PROVIDED DATA
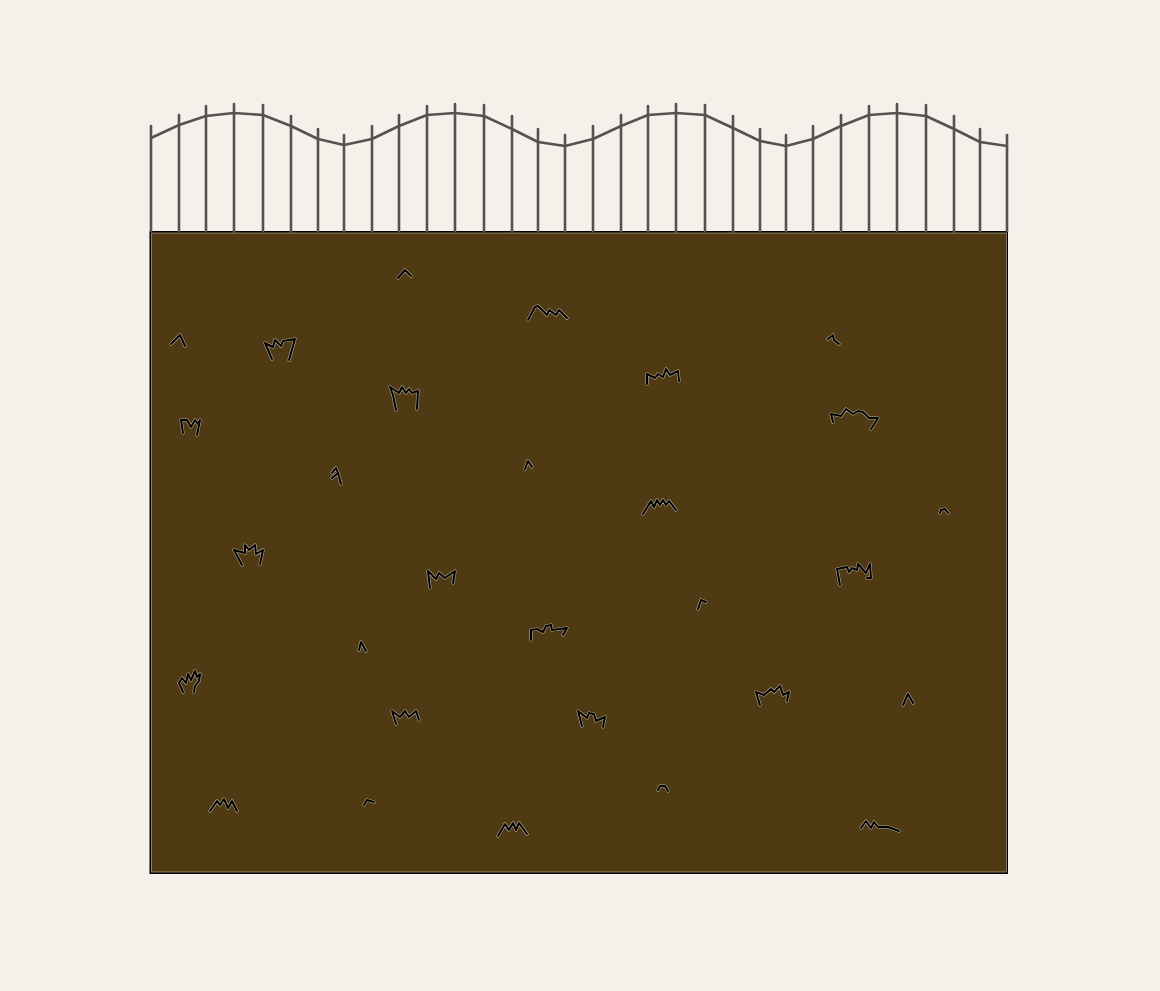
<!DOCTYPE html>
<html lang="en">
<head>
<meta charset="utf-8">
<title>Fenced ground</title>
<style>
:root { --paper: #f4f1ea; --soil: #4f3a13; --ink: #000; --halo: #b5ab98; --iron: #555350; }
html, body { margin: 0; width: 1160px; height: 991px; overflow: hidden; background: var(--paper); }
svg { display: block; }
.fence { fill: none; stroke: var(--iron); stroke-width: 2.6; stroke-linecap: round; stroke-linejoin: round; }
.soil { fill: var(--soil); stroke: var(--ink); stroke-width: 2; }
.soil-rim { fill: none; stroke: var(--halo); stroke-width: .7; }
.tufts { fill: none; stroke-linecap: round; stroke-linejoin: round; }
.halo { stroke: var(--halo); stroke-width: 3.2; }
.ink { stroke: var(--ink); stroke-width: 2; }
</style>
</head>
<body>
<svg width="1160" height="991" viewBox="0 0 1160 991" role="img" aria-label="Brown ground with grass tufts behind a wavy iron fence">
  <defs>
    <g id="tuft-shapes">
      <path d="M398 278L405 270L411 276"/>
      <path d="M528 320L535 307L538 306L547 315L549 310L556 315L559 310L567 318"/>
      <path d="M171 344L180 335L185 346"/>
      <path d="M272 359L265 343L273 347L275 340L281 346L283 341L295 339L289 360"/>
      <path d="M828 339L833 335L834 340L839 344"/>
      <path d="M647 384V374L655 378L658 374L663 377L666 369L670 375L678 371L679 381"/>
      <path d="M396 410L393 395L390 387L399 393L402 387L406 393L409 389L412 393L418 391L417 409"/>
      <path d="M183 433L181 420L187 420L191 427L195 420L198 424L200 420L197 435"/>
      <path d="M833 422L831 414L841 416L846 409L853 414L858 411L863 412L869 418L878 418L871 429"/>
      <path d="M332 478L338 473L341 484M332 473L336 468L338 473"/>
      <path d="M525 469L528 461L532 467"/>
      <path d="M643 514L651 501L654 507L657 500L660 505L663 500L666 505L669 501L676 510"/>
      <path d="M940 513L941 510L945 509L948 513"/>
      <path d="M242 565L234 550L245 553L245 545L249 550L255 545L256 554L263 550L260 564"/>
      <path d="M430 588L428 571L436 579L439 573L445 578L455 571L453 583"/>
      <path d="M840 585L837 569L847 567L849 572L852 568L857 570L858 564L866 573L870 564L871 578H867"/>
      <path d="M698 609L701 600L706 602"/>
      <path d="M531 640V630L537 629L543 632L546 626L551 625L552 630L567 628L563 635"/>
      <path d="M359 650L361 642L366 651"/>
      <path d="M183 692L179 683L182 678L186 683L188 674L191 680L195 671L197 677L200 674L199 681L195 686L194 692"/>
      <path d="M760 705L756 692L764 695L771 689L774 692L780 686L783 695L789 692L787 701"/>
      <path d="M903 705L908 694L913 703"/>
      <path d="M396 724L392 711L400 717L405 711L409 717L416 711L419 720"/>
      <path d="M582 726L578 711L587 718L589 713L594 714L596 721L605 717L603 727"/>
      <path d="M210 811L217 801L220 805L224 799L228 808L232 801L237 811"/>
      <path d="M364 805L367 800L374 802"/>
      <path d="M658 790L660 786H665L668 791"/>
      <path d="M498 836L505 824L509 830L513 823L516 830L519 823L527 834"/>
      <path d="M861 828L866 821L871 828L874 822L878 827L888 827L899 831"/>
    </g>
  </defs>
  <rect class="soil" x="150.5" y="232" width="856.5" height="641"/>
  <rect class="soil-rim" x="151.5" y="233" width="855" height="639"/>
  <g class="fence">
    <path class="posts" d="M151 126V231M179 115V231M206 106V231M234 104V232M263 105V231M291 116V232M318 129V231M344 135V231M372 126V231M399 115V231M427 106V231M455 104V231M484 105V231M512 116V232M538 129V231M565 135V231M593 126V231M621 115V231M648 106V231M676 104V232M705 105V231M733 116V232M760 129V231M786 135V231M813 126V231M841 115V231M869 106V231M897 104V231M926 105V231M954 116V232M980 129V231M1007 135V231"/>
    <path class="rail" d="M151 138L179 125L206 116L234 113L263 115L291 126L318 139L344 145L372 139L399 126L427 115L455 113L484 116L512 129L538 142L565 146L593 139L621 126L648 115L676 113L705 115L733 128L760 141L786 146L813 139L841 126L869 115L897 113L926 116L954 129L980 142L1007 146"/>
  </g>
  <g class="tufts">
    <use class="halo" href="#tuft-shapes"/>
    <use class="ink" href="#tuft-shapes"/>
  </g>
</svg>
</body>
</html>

---

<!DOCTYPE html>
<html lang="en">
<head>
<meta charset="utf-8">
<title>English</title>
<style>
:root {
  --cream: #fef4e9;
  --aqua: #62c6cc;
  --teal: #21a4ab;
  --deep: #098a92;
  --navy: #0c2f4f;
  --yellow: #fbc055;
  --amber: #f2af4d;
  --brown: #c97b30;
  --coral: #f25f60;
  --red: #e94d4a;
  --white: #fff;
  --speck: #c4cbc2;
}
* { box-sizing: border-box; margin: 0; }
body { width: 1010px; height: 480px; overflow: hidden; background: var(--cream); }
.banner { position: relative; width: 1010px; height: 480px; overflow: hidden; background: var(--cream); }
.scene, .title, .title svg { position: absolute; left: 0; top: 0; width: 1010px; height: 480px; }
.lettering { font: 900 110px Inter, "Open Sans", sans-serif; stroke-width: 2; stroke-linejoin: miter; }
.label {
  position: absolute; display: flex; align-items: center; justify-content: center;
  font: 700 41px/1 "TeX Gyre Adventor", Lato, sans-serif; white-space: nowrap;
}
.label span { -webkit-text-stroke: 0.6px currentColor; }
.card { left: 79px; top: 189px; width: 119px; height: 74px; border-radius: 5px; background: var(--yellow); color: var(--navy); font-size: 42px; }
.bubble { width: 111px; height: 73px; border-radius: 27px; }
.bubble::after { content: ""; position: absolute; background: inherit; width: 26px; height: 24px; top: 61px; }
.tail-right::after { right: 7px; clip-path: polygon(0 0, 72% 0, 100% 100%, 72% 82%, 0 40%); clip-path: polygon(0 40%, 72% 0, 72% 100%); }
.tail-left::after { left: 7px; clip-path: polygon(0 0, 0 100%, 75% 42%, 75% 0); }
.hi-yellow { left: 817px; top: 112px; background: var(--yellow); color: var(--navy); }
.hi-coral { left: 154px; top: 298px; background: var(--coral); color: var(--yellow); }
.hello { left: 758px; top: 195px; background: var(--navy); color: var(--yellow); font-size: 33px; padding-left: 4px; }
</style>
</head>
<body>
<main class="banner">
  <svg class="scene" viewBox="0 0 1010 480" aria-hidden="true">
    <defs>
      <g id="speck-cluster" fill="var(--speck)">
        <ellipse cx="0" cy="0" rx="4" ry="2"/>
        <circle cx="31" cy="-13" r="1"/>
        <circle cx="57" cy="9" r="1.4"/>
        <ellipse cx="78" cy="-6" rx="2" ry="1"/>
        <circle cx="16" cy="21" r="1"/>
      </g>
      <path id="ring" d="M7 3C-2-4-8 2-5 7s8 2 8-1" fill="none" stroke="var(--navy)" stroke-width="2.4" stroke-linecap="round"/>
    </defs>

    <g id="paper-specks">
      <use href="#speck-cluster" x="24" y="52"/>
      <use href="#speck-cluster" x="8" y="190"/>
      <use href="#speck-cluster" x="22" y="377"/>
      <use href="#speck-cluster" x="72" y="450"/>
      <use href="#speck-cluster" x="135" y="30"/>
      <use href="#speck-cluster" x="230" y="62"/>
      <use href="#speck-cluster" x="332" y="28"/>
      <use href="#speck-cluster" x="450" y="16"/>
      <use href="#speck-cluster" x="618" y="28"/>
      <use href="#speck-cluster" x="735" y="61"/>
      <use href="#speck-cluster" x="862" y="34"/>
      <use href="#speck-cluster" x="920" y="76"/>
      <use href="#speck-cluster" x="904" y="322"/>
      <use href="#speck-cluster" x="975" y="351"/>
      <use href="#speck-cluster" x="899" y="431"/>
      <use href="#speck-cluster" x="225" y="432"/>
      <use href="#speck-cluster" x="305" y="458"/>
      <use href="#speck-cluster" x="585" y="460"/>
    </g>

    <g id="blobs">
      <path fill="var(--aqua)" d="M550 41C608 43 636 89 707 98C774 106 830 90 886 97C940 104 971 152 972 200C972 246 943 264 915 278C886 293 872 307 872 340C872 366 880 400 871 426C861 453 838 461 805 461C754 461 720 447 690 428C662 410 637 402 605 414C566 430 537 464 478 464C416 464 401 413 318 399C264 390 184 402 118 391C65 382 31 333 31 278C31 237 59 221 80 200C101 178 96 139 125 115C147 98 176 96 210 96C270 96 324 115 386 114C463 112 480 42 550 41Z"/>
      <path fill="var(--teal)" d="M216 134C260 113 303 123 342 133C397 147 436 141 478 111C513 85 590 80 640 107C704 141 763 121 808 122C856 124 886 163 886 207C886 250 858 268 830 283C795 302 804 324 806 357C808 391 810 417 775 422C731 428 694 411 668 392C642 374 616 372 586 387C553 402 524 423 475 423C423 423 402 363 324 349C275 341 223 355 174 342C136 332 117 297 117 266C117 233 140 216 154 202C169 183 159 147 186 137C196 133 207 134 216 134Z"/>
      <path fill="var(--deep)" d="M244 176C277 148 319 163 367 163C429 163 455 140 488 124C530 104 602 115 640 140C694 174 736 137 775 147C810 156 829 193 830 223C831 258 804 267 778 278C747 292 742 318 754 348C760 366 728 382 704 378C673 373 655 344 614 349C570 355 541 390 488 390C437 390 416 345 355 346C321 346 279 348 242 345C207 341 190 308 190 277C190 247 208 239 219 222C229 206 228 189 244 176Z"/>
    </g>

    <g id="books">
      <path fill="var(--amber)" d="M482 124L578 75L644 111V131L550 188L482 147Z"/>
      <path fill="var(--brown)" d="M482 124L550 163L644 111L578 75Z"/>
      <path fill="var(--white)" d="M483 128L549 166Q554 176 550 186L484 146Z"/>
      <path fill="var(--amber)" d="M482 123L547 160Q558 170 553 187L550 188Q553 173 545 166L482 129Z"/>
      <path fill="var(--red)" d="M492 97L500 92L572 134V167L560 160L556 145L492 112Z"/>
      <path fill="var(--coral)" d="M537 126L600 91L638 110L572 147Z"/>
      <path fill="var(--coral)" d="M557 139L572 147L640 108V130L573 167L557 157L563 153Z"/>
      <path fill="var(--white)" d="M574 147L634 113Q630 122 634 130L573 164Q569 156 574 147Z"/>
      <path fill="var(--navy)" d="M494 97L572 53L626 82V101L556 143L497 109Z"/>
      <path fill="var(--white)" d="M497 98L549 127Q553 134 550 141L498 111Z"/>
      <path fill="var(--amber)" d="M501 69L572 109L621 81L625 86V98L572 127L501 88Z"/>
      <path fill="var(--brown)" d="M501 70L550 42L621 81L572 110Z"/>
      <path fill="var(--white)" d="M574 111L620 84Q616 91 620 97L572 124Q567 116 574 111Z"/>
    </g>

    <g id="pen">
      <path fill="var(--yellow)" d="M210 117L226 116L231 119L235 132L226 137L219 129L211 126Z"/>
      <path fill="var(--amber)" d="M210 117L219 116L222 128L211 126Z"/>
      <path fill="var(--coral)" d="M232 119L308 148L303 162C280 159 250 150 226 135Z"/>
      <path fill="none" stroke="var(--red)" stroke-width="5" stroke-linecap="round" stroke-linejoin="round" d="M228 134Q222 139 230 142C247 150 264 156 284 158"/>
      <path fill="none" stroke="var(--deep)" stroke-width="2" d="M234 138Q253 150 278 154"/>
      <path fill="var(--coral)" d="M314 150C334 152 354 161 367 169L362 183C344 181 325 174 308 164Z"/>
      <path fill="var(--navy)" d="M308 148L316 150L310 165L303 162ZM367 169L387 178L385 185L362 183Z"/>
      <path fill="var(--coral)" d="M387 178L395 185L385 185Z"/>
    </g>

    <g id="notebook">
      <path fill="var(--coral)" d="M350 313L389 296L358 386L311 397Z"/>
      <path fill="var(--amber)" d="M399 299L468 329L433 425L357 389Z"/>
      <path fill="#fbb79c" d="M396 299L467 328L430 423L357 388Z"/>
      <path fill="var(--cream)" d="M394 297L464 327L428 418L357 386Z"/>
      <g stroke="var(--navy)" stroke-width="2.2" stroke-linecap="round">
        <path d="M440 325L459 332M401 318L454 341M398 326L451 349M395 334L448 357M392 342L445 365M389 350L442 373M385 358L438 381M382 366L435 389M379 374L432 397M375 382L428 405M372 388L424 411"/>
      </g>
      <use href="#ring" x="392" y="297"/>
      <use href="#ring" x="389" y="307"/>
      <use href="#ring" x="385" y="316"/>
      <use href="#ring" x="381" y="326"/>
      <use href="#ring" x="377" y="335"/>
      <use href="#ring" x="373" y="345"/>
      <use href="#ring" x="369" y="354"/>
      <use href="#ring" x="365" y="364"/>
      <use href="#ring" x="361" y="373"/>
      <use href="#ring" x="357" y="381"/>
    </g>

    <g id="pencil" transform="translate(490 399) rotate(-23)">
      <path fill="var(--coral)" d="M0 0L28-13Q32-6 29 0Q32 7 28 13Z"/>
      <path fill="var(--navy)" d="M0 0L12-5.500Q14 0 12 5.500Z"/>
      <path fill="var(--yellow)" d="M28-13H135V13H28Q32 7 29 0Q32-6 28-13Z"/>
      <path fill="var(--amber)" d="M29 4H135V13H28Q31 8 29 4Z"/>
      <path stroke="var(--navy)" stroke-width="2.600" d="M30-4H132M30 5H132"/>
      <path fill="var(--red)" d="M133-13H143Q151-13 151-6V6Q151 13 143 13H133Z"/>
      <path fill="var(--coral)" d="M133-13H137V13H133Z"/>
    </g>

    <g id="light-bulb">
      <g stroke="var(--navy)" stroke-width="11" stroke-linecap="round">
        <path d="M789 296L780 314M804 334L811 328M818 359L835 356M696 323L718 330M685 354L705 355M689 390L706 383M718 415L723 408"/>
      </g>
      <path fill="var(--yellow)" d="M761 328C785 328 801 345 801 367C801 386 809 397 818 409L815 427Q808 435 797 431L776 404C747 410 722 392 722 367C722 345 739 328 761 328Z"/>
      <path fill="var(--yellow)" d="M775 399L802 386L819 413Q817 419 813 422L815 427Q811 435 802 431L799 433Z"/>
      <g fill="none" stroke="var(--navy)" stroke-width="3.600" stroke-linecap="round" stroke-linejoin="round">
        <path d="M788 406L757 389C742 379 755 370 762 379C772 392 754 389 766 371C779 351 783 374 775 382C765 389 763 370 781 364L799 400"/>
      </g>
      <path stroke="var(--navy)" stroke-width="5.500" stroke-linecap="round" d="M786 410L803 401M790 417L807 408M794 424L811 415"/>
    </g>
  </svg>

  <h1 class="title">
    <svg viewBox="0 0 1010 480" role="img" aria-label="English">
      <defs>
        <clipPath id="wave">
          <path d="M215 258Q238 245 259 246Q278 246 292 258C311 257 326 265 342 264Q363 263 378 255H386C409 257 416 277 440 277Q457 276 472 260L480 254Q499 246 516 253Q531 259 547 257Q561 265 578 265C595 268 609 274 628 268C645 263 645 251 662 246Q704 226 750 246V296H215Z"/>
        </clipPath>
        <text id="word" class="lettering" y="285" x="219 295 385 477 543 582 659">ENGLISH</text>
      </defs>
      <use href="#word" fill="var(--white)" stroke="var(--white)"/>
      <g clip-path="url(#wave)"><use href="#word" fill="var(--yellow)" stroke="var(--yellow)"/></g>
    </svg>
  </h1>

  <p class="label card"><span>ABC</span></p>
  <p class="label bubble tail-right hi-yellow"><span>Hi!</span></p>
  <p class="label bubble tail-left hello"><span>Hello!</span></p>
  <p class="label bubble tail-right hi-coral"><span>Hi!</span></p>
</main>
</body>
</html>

HOW TO COMPLETE THIS TASK
Provide only the number of lines above that contain the word "linecap".

SOLUTION TO THIS TASK
8